▸ **What the exercise asks**:
Find every line in the records below that holds the word "thin", and copy it out.

==== Dataset content

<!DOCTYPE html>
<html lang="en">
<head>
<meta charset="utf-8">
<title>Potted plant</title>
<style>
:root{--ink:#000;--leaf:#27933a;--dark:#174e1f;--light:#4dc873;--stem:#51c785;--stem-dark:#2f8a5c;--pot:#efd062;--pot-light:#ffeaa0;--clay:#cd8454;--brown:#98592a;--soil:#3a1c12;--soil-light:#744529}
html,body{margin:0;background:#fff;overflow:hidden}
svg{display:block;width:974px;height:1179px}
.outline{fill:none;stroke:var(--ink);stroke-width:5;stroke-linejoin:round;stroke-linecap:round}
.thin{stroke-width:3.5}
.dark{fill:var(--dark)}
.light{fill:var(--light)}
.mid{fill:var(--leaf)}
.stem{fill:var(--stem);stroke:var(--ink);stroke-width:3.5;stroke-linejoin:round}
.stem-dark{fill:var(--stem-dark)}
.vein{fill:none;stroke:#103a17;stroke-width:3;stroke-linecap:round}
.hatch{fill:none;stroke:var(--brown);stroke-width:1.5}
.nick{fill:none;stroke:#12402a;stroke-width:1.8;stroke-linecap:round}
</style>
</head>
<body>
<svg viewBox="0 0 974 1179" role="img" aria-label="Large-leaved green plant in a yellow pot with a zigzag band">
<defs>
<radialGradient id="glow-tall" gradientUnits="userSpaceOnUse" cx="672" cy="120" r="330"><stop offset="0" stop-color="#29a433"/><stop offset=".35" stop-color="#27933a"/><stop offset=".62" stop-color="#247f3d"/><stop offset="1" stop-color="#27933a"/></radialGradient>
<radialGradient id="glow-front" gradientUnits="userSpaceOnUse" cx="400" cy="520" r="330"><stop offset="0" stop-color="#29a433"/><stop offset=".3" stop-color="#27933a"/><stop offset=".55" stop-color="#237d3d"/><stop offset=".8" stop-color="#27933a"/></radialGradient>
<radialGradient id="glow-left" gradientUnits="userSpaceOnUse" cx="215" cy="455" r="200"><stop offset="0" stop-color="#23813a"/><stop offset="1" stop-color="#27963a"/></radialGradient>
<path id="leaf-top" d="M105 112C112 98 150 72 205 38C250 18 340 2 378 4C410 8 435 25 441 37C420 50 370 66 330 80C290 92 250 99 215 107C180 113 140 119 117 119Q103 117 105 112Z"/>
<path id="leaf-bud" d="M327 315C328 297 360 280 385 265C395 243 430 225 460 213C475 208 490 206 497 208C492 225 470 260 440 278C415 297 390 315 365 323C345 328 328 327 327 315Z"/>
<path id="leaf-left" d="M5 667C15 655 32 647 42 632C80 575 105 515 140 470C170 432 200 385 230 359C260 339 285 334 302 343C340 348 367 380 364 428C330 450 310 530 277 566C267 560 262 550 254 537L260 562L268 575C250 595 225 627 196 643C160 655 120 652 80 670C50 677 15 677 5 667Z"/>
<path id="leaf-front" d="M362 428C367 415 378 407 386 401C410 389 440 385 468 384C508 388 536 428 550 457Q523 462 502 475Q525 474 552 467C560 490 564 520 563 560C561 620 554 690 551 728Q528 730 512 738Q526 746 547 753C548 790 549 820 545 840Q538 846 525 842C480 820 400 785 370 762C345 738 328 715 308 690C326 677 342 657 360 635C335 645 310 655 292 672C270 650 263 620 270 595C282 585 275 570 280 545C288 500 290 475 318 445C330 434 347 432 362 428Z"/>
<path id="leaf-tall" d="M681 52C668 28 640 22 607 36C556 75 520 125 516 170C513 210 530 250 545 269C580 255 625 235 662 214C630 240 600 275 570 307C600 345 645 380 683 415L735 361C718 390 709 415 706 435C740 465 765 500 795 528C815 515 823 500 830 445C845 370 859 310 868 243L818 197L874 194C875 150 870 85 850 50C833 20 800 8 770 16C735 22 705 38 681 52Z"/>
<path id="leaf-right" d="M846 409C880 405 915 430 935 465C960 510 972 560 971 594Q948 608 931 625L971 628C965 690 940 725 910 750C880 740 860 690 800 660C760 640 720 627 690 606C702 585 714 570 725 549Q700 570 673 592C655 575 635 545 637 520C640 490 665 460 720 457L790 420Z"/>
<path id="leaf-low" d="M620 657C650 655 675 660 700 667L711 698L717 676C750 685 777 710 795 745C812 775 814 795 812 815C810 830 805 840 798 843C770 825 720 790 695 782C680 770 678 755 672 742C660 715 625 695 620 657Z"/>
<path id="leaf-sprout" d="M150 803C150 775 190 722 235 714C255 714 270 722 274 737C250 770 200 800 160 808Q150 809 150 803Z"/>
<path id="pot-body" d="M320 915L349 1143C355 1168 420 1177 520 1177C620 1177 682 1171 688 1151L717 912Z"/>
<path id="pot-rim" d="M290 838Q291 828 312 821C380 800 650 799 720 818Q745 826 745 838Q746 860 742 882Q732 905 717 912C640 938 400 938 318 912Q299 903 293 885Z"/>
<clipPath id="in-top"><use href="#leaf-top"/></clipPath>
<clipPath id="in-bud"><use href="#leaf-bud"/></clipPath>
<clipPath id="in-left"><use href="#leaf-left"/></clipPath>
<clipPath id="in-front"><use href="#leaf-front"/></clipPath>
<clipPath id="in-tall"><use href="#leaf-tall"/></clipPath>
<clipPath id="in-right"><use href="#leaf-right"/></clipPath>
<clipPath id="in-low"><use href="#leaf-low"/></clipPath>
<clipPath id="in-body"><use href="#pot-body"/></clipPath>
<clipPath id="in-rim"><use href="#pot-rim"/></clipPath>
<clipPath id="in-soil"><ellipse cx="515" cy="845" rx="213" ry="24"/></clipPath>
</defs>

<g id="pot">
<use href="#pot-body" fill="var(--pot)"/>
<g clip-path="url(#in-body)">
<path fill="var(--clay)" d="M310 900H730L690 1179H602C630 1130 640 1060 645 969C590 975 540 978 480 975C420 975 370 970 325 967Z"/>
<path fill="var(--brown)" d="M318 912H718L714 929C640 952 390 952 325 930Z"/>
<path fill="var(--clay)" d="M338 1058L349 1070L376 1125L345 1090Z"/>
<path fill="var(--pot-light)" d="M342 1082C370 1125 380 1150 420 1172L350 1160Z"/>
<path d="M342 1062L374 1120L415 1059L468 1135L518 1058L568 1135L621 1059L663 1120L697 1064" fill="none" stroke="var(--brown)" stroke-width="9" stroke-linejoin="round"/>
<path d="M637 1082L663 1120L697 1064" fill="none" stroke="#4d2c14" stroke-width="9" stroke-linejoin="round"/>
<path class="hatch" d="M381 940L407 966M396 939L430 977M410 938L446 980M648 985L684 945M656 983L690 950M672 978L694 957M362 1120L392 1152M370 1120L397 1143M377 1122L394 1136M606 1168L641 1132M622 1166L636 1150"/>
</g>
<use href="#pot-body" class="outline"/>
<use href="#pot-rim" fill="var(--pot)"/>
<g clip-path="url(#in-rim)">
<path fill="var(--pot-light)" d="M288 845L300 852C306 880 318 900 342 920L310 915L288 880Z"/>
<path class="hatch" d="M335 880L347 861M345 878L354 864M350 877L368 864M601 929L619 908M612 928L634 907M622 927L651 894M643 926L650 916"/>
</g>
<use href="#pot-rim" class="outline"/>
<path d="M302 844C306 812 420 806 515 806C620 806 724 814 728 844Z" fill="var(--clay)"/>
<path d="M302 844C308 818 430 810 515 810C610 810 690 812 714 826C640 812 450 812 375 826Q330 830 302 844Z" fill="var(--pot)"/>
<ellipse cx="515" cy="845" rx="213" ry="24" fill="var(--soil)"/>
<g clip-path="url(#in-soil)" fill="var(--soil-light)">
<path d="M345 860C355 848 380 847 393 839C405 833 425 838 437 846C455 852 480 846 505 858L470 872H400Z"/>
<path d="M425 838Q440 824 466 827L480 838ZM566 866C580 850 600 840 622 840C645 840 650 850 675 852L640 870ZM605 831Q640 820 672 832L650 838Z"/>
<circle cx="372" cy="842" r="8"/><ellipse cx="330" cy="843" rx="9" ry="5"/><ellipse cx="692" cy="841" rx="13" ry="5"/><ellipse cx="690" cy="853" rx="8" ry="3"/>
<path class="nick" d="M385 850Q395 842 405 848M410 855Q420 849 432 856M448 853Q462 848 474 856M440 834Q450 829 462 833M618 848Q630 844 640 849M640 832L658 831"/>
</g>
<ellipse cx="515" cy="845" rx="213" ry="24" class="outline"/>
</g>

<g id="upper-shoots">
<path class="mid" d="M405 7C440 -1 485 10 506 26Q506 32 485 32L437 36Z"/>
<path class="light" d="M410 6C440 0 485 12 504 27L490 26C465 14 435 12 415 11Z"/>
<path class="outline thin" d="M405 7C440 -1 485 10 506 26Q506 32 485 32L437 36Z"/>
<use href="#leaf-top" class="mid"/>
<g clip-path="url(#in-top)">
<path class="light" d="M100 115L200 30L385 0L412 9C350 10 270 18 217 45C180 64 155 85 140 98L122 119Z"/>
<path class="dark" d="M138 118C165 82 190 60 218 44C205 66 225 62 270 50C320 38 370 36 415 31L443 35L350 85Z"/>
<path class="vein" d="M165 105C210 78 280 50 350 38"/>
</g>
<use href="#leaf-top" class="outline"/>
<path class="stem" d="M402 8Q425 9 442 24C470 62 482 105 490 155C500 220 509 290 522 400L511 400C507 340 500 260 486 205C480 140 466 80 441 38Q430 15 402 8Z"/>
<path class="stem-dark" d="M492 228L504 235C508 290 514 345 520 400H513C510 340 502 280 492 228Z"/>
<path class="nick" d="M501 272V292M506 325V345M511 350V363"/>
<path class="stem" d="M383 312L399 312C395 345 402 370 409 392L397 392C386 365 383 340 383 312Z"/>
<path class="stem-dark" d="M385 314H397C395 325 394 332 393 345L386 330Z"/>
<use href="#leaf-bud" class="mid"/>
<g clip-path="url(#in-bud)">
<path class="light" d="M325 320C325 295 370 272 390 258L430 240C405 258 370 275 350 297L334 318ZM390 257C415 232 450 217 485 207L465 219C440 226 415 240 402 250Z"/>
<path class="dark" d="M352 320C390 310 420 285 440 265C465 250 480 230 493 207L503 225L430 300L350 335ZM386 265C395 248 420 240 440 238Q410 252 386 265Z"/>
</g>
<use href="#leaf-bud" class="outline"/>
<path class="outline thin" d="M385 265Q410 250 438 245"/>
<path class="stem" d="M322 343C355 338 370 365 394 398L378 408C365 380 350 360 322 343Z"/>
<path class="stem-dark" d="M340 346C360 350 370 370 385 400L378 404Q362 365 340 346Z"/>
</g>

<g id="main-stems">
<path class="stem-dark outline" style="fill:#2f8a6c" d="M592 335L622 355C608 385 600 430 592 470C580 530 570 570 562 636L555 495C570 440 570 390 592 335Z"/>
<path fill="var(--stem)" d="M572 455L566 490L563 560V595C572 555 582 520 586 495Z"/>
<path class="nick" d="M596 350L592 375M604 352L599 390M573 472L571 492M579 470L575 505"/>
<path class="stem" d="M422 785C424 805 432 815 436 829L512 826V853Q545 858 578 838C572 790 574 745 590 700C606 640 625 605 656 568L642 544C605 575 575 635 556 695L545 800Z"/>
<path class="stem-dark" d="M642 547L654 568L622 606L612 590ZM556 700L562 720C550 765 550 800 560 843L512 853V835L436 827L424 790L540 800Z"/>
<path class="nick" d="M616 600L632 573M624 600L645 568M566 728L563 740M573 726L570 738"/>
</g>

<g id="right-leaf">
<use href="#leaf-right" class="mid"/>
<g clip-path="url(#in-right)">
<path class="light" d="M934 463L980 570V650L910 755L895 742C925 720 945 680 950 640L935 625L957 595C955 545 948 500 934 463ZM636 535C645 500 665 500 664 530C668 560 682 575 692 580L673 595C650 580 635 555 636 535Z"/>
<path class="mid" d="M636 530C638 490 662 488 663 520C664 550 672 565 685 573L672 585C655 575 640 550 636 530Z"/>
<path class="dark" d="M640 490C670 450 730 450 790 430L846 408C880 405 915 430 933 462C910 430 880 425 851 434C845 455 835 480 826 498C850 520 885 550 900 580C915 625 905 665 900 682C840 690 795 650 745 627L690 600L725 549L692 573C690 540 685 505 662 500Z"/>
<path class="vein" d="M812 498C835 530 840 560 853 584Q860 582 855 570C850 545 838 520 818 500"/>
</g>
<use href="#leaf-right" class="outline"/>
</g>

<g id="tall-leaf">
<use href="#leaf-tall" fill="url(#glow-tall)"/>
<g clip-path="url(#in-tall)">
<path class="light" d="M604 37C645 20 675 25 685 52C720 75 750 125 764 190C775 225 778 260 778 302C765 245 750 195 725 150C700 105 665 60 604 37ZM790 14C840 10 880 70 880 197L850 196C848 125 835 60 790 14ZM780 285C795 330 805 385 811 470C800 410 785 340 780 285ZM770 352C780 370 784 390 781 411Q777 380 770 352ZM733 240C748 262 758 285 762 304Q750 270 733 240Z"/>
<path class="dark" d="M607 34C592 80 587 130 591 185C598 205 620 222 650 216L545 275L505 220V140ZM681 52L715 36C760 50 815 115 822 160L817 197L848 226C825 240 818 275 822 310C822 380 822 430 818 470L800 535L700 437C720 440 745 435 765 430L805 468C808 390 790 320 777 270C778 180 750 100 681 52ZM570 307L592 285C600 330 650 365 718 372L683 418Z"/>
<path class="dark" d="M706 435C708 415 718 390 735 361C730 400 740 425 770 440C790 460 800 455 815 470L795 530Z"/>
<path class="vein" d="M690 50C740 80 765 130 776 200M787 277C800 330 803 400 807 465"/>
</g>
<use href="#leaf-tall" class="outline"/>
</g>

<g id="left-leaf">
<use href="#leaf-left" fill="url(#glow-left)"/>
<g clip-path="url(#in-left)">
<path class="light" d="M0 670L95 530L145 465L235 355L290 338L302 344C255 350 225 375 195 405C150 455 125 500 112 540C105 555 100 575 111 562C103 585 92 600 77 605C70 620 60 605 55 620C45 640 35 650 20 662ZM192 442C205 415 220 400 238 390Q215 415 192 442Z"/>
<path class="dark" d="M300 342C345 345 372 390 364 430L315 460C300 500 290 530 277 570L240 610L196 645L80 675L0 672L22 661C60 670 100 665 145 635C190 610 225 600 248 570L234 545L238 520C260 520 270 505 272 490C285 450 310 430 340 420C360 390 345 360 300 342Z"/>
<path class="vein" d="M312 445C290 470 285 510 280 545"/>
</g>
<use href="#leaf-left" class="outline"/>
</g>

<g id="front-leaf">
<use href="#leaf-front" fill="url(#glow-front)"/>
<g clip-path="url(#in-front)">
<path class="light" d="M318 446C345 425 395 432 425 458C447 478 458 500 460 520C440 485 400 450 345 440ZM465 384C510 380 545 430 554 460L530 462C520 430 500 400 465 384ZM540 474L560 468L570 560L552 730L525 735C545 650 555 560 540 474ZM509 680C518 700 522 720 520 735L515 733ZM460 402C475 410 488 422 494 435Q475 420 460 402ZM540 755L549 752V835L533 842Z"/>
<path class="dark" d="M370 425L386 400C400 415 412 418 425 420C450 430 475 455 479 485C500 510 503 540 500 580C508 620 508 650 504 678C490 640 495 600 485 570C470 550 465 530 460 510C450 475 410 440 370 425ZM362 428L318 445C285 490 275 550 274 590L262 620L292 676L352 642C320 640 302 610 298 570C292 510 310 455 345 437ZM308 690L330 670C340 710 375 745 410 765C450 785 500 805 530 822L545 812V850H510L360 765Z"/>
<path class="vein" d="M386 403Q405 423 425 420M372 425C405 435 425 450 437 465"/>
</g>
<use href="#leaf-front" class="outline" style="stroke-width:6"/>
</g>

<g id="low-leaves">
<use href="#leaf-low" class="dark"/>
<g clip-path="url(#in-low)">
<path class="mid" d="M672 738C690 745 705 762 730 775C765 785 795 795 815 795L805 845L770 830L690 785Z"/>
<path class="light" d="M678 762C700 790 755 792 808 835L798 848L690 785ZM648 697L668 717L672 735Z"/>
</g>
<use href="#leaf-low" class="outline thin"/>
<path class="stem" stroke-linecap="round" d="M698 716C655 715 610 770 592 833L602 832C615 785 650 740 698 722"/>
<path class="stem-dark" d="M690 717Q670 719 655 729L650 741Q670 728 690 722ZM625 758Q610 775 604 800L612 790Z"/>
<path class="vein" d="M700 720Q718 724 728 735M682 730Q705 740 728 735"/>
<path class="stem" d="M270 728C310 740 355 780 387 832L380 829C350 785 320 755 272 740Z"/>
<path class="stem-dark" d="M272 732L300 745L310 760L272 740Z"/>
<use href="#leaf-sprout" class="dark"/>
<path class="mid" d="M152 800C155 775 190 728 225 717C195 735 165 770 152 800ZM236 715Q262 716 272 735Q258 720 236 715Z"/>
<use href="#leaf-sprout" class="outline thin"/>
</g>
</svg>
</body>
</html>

========

▸ **Completed task**:
.thin{stroke-width:3.5}
<path class="outline thin" d="M405 7C440 -1 485 10 506 26Q506 32 485 32L437 36Z"/>
<path class="outline thin" d="M385 265Q410 250 438 245"/>
<use href="#leaf-low" class="outline thin"/>
<use href="#leaf-sprout" class="outline thin"/>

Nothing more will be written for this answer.